Karla Allen, Walmart
One way to get a sense of Walmart’s massive transition to an agile omnichannel retailer is to examine the company’s mobile app, which bears the influence of Karla Allen, Walmart's senior director of mobile wallets.
Walmart Pay — the popular QR code-based payment approach Walmart introduced in 2016 — is the centerpiece of the retailer’s digital wallet, which also offers direct access to Walmart’s credit card and a host of other services. These features combine to support a seamless connection between physical stores and online shopping.
Allen joined Walmart in 2016 after a long career at companies including Gap Inc., Ericsson and Sprint PCS. Her career reached a turning point six years ago when she began to focus on mobile wallet startups, and while working at the Gap served on the executive board of the merchant coalition MCX, which piloted a mobile wallet called CurrentC.
“Today’s digital wallet innovation brings together all aspects of the digital relationship with customers, and it will greatly shift how shoppers interact with merchants … for many years to come,” said Allen, who is one of PaymentsSource's Most Influential Women of Payments for 2018.
The payments industry is at an interesting crossroads right now, with new forces targeting banking and fintech with rapid innovations that make direct payments easier, faster and more secure, Allen said.
“I’m fascinated by many aspects of fintech, including the use of blockchain to make cross-border consumer and supplier payments less complex and expensive, along with open banking regulations and democratizing access to bank accounts,” she said.

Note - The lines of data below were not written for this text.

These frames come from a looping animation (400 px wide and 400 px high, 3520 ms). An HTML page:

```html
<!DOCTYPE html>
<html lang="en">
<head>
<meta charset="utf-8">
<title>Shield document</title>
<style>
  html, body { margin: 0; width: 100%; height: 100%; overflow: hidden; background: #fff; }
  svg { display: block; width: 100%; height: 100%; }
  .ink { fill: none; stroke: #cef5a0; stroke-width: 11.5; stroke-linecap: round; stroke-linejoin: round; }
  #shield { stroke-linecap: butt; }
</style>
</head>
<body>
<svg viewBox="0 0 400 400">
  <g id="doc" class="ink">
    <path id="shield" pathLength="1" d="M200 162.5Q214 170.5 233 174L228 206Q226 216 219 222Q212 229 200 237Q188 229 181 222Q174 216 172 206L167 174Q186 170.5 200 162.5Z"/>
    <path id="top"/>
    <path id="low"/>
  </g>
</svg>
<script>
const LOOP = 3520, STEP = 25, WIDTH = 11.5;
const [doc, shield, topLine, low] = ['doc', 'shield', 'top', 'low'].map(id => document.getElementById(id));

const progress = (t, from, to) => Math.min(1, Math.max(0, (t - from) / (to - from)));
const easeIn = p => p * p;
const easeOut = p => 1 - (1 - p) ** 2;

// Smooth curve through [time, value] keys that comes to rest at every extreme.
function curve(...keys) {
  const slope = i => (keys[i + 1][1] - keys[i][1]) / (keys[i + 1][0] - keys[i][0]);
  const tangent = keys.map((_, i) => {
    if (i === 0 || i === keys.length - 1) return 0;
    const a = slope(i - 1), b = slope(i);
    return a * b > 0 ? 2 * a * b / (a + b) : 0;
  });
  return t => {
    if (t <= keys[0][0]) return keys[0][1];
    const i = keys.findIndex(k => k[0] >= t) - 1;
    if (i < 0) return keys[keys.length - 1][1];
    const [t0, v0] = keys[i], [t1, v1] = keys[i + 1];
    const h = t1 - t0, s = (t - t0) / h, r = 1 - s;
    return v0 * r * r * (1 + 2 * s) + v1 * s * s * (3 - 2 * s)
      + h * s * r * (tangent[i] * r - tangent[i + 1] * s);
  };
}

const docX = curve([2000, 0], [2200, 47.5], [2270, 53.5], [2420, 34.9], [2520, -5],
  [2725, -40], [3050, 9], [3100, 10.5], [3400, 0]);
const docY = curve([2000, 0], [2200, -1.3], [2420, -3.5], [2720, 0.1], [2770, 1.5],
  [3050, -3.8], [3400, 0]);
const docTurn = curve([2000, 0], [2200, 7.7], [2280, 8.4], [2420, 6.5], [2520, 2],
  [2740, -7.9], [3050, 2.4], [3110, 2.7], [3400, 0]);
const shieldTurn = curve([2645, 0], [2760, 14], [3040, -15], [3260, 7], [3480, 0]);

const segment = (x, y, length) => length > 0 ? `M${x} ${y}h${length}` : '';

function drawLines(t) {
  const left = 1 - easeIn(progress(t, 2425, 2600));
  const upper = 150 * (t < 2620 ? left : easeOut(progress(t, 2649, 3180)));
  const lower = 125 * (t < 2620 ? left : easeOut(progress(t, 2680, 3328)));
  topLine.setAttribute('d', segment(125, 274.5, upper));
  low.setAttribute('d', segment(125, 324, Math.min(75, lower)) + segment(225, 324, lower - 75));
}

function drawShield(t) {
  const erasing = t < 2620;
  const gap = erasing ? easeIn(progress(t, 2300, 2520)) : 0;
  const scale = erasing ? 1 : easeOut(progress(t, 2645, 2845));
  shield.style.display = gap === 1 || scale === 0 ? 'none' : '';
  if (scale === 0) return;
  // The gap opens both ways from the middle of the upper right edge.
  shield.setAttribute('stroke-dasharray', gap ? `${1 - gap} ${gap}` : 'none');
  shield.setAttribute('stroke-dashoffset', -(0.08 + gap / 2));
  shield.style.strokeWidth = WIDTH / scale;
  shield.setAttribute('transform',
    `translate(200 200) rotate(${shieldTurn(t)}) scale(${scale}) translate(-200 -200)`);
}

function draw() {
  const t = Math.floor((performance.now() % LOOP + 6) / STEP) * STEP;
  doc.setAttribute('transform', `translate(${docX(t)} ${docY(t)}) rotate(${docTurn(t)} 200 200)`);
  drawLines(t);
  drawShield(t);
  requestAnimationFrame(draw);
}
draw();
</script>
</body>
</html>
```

Blockchain is a distributed ledger technology originally developed to support bitcoin payments. Lately, many companies have sought ways to find uses for blockchain within their own operations.
But not all innovations are welcomed with open arms. One of Allen’s concerns is the way the U.S. payments industry handled the shift to chip-and-PIN card security.
“The investment in EMV technology and the associated disruption of the consumer payment experience was an ideal time to implement mandatory PIN entry," she said. Because the U.S. card networks did not universally require the use of PIN for all EMV card payments, "the result is a U.S. payments system that is more vulnerable to fraud than it should be,” she said.
Allen is also disappointed by the lack of female executives in the payments and technology spheres. “In my emerging technology career, I’ve been the only woman on the team far too often,” she said.
At Walmart, Allen has benefited from a team of strong female colleagues and mentors. One is Claire Babineaux-Fontenot, who was Walmart’s executive vice president and global treasurer when Allen joined the company.
“She leads with an inspiring mix of talent, strength, wisdom and insight, and what she has that I’m trying hardest to replicate is her ability to foster and bring out the best talent within everyone on the team,” Allen said.
There are still plenty of obstacles holding women back in the payments industry, and one that’s common in many organizations is the tendency for management to reward and promote leaders who score higher on individualism than collaboration, she fears.
“This can result in slowing some women in their move up, due to an organization’s lack of understanding of a highly collaborative management style,” Allen said.
Allen’s advice to women facing this kind of barrier is to study and understand the dynamics within their own organization and, if needed, shift to an approach that is rewarded.
“Until there are more women at the top, many of these issues will be difficult to address, so we need to be more effective at working within the existing systems to get there,” she said.
READ MORE: The Most Influential Women in Payments, 2018